Segment Open
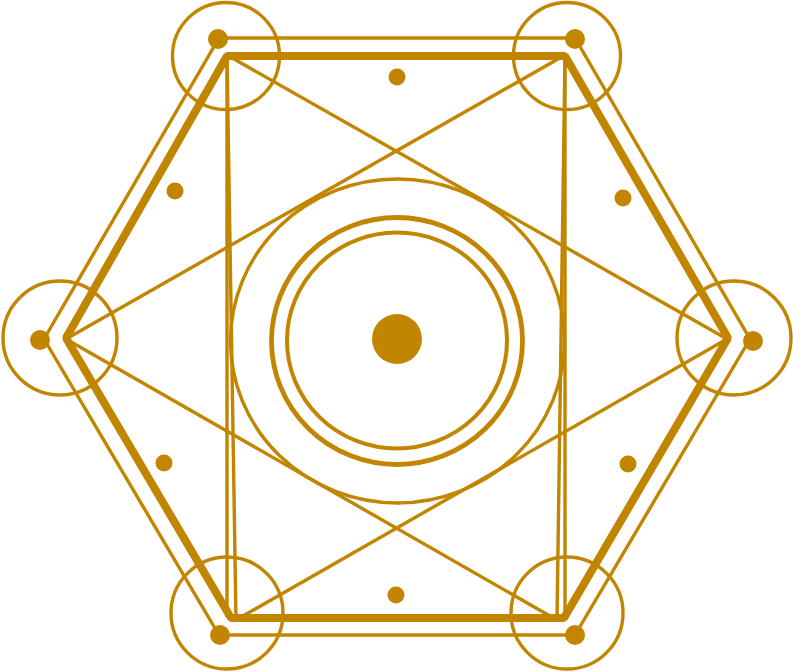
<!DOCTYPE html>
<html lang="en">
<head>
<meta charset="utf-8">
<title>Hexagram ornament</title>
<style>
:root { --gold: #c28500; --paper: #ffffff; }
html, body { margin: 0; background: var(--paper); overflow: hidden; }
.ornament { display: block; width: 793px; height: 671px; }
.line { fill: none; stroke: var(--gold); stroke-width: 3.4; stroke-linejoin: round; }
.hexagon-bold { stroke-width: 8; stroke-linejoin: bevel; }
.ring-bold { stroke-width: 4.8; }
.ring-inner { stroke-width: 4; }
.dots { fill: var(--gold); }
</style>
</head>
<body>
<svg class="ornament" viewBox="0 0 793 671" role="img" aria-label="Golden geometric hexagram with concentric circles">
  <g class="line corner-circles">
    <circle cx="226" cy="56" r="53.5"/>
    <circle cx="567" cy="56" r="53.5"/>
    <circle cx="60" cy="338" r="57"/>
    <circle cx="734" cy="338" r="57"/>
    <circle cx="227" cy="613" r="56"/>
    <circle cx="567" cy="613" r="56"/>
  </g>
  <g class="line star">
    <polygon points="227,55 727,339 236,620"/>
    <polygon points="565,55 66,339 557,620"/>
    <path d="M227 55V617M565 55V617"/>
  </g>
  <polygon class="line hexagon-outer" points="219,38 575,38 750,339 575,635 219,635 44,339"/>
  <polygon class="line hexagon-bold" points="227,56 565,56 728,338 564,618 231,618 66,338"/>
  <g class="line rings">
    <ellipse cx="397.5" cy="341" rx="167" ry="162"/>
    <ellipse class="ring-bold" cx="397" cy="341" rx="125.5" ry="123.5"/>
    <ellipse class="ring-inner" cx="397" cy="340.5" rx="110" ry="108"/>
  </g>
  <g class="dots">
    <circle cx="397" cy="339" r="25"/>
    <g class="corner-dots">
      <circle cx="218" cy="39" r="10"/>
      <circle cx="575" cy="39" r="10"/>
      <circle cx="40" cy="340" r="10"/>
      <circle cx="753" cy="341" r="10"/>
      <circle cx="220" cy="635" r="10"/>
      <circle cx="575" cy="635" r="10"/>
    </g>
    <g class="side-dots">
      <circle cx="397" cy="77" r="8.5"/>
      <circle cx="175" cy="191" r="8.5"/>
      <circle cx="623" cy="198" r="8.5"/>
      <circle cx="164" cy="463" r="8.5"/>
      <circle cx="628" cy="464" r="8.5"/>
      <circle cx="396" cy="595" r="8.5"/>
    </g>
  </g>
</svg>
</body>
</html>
Segment Closed
Segment Open
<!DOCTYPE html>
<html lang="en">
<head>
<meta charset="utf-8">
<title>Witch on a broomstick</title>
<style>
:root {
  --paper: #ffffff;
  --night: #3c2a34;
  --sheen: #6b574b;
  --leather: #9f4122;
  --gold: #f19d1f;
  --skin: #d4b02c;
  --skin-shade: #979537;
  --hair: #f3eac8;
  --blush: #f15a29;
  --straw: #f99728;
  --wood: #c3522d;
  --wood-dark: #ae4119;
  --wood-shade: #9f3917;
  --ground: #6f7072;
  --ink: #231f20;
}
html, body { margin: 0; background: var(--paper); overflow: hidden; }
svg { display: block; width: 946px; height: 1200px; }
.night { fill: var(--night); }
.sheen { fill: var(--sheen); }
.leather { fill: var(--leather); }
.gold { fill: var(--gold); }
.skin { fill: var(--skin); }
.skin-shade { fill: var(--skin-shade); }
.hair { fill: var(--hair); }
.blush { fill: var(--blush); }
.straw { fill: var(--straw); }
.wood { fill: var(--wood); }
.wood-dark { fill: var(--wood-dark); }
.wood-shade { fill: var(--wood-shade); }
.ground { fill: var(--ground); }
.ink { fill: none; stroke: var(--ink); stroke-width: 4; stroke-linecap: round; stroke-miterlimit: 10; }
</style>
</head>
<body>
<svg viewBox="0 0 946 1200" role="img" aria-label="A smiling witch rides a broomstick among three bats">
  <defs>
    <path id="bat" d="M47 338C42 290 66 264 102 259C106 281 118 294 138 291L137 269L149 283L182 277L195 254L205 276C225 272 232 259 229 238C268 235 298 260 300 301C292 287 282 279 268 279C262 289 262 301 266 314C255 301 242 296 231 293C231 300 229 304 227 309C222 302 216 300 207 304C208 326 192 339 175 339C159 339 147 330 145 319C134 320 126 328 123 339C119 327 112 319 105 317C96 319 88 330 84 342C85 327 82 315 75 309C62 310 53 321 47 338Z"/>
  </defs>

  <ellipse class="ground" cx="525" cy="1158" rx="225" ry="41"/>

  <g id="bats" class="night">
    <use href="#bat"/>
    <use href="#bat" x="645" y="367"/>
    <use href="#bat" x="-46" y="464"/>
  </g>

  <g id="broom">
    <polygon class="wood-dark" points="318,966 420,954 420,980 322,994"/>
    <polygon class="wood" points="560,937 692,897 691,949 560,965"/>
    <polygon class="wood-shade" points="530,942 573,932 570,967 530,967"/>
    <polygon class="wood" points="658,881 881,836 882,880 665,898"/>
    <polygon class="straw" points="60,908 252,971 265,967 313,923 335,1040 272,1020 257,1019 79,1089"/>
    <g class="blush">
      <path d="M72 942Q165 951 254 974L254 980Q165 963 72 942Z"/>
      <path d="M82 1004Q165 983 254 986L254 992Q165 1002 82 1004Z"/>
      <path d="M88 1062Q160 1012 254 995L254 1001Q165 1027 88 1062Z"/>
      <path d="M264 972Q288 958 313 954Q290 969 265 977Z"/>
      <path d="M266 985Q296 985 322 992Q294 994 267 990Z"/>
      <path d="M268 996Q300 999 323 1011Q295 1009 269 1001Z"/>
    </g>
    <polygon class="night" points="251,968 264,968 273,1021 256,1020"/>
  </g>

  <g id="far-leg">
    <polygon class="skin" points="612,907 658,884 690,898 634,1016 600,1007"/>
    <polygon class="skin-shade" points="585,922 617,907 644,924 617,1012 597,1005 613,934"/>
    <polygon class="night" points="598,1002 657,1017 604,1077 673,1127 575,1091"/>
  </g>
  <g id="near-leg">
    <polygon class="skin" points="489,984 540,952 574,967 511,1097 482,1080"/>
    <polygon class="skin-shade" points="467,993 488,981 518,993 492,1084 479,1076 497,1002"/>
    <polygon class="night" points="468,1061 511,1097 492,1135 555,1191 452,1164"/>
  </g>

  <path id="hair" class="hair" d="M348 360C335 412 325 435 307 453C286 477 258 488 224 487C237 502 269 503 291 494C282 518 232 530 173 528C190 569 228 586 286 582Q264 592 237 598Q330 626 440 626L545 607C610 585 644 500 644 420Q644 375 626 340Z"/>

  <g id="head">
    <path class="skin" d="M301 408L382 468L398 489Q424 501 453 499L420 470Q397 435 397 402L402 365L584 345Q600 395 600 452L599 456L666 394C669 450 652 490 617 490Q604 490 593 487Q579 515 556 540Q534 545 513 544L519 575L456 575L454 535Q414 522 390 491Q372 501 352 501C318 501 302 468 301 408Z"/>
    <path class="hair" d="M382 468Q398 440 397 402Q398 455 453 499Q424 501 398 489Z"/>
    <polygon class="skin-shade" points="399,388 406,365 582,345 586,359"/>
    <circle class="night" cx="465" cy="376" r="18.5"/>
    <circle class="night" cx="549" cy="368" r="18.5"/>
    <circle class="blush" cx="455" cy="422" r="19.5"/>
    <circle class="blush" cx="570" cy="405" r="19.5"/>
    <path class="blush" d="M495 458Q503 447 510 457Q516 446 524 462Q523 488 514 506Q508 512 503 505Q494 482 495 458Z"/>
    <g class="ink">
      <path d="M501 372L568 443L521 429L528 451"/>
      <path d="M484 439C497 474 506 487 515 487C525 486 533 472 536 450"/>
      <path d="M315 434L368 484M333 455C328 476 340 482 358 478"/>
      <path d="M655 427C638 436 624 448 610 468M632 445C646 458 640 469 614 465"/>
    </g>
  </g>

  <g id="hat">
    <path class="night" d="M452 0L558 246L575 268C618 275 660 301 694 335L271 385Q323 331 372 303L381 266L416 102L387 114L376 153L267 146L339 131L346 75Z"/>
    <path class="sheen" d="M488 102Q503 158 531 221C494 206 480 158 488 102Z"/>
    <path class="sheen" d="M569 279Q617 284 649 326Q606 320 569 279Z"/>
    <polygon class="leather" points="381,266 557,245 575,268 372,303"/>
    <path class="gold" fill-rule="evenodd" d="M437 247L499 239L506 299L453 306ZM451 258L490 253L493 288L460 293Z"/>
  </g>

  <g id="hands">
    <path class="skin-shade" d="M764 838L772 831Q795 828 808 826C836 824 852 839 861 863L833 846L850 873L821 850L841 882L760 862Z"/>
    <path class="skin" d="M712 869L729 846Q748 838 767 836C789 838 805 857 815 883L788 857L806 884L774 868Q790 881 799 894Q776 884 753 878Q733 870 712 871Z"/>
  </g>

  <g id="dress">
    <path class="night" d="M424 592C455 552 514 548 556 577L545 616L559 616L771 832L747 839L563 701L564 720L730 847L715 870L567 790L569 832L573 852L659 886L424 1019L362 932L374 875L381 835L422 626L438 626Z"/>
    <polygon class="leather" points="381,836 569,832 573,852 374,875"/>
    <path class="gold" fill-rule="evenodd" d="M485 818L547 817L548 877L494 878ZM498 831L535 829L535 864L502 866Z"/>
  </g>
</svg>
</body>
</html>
Segment Closed
The word "dark" is the filter: copy every line of the listing above that contains it.

Answer space ::
  --wood-dark: #ae4119;
.wood-dark { fill: var(--wood-dark); }
    <polygon class="wood-dark" points="318,966 420,954 420,980 322,994"/>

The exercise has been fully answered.